━━━━━ Exercise input
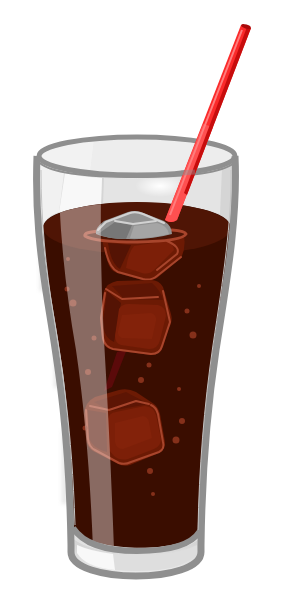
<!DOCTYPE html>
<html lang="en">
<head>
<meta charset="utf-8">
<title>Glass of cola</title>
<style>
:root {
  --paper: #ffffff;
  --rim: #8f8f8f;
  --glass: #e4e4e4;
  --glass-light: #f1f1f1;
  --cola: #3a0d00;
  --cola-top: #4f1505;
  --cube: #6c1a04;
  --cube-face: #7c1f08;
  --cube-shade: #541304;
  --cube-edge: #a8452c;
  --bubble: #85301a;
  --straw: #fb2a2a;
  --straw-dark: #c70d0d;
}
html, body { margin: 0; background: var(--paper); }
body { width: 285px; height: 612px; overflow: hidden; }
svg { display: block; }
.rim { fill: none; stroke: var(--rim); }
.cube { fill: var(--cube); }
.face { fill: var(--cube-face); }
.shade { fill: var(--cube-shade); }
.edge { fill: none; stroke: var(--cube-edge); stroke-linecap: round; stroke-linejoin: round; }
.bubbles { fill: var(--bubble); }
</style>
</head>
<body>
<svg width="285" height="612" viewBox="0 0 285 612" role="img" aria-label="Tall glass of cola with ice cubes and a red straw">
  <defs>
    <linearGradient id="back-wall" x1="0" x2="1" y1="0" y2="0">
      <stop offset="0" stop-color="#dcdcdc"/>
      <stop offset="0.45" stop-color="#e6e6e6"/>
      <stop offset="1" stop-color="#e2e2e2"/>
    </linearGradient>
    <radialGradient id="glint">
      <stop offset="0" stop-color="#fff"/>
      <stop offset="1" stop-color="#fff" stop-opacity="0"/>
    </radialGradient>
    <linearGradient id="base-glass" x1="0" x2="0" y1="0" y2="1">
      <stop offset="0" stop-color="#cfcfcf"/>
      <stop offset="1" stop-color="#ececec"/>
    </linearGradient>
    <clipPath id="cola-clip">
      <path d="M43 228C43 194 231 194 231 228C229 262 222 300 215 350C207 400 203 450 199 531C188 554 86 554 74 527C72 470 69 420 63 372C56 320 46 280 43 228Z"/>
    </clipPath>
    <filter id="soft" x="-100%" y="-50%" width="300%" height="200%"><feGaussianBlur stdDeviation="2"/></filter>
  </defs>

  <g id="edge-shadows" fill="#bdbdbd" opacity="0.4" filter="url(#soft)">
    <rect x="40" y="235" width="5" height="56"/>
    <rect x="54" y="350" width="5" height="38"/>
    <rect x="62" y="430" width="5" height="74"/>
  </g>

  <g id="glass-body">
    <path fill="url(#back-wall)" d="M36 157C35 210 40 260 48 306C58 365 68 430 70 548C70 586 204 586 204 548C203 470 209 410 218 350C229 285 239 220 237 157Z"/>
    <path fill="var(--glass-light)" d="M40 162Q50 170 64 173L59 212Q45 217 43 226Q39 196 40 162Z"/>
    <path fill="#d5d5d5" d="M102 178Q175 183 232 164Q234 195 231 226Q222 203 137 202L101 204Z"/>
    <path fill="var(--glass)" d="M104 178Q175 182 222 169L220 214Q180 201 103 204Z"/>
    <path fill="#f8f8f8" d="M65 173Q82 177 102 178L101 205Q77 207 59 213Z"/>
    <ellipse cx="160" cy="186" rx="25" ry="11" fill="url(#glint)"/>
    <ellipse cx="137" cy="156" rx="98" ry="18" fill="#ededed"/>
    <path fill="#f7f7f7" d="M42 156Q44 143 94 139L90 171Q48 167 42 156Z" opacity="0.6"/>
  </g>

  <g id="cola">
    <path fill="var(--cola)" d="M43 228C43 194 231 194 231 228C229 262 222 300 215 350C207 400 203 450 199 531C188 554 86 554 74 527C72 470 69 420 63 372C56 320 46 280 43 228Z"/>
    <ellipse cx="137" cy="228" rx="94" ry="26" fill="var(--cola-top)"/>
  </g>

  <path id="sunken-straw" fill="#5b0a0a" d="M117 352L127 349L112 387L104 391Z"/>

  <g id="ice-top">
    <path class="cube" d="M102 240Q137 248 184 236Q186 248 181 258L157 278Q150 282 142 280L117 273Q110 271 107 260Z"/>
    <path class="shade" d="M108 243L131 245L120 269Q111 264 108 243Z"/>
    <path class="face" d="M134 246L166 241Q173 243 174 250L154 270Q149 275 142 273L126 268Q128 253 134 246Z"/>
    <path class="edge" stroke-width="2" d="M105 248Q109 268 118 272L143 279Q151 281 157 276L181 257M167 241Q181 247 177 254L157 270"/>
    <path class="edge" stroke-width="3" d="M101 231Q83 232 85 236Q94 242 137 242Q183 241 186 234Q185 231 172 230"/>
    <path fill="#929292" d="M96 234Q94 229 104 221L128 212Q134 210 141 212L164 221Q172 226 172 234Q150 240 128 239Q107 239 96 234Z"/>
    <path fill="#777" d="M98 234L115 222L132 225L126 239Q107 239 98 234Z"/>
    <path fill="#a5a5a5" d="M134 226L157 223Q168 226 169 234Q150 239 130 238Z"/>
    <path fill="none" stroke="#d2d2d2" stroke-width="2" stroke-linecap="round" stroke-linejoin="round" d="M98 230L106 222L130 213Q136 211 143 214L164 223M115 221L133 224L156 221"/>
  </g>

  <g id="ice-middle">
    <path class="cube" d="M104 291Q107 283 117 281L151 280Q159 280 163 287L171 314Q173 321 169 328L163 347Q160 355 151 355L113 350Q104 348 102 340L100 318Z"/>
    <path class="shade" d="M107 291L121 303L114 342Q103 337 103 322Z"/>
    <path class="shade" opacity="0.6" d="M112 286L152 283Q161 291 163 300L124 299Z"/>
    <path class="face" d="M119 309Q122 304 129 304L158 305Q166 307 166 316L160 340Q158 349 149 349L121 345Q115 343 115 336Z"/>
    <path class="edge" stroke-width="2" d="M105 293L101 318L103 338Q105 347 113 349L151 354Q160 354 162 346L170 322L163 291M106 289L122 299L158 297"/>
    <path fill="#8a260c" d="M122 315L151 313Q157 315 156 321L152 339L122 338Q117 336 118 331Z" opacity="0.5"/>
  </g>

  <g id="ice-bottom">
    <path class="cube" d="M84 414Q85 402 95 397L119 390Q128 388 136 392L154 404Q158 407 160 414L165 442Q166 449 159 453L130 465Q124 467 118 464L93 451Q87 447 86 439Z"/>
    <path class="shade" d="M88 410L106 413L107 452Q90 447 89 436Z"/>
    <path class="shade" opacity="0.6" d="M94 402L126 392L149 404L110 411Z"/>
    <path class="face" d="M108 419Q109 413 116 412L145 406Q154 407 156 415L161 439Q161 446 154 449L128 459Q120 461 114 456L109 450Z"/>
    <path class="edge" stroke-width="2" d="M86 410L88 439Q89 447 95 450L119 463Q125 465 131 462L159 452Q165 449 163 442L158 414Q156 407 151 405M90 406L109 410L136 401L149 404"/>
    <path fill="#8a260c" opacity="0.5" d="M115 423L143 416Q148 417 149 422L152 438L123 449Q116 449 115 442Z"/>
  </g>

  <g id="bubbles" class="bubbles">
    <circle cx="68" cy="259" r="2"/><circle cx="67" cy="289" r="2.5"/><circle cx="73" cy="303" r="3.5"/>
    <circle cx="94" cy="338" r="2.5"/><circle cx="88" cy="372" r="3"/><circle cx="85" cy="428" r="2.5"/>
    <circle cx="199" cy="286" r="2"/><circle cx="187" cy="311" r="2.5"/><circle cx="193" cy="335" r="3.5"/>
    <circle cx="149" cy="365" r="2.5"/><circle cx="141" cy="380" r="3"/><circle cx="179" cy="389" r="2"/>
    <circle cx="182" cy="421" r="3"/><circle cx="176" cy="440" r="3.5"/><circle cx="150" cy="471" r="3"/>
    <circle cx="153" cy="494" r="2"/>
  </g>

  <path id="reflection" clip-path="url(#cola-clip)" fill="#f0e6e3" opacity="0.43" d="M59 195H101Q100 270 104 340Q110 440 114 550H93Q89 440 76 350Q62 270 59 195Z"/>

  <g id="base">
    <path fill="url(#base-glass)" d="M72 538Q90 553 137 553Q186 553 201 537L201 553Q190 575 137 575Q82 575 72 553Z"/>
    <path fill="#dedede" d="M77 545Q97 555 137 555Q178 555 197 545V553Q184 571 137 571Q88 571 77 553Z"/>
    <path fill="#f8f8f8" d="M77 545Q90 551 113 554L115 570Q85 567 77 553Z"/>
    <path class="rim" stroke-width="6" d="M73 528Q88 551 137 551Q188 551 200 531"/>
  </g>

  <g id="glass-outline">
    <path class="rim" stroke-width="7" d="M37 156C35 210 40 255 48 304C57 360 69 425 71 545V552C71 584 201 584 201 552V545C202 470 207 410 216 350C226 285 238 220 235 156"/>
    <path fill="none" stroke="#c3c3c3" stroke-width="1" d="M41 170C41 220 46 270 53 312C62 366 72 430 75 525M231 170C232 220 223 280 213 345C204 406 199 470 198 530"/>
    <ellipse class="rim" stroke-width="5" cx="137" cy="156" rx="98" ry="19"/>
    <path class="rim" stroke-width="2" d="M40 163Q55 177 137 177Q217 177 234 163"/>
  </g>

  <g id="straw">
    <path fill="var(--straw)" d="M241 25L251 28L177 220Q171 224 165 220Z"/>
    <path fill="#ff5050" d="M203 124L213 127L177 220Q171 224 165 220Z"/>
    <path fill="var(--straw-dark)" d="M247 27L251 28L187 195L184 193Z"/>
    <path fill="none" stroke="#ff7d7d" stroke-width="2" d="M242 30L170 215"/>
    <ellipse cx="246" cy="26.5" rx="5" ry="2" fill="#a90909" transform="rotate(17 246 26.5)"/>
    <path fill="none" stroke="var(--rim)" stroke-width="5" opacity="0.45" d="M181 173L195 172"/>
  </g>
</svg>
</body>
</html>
━━━━━━━━━━
**Work required:** Each line from the start of the entries above through the line with "</radialGradient>" should be duplicated exactly, leaving out the pictures.

**Output:**
<!DOCTYPE html>
<html lang="en">
<head>
<meta charset="utf-8">
<title>Glass of cola</title>
<style>
:root {
  --paper: #ffffff;
  --rim: #8f8f8f;
  --glass: #e4e4e4;
  --glass-light: #f1f1f1;
  --cola: #3a0d00;
  --cola-top: #4f1505;
  --cube: #6c1a04;
  --cube-face: #7c1f08;
  --cube-shade: #541304;
  --cube-edge: #a8452c;
  --bubble: #85301a;
  --straw: #fb2a2a;
  --straw-dark: #c70d0d;
}
html, body { margin: 0; background: var(--paper); }
body { width: 285px; height: 612px; overflow: hidden; }
svg { display: block; }
.rim { fill: none; stroke: var(--rim); }
.cube { fill: var(--cube); }
.face { fill: var(--cube-face); }
.shade { fill: var(--cube-shade); }
.edge { fill: none; stroke: var(--cube-edge); stroke-linecap: round; stroke-linejoin: round; }
.bubbles { fill: var(--bubble); }
</style>
</head>
<body>
<svg width="285" height="612" viewBox="0 0 285 612" role="img" aria-label="Tall glass of cola with ice cubes and a red straw">
  <defs>
    <linearGradient id="back-wall" x1="0" x2="1" y1="0" y2="0">
      <stop offset="0" stop-color="#dcdcdc"/>
      <stop offset="0.45" stop-color="#e6e6e6"/>
      <stop offset="1" stop-color="#e2e2e2"/>
    </linearGradient>
    <radialGradient id="glint">
      <stop offset="0" stop-color="#fff"/>
      <stop offset="1" stop-color="#fff" stop-opacity="0"/>
    </radialGradient>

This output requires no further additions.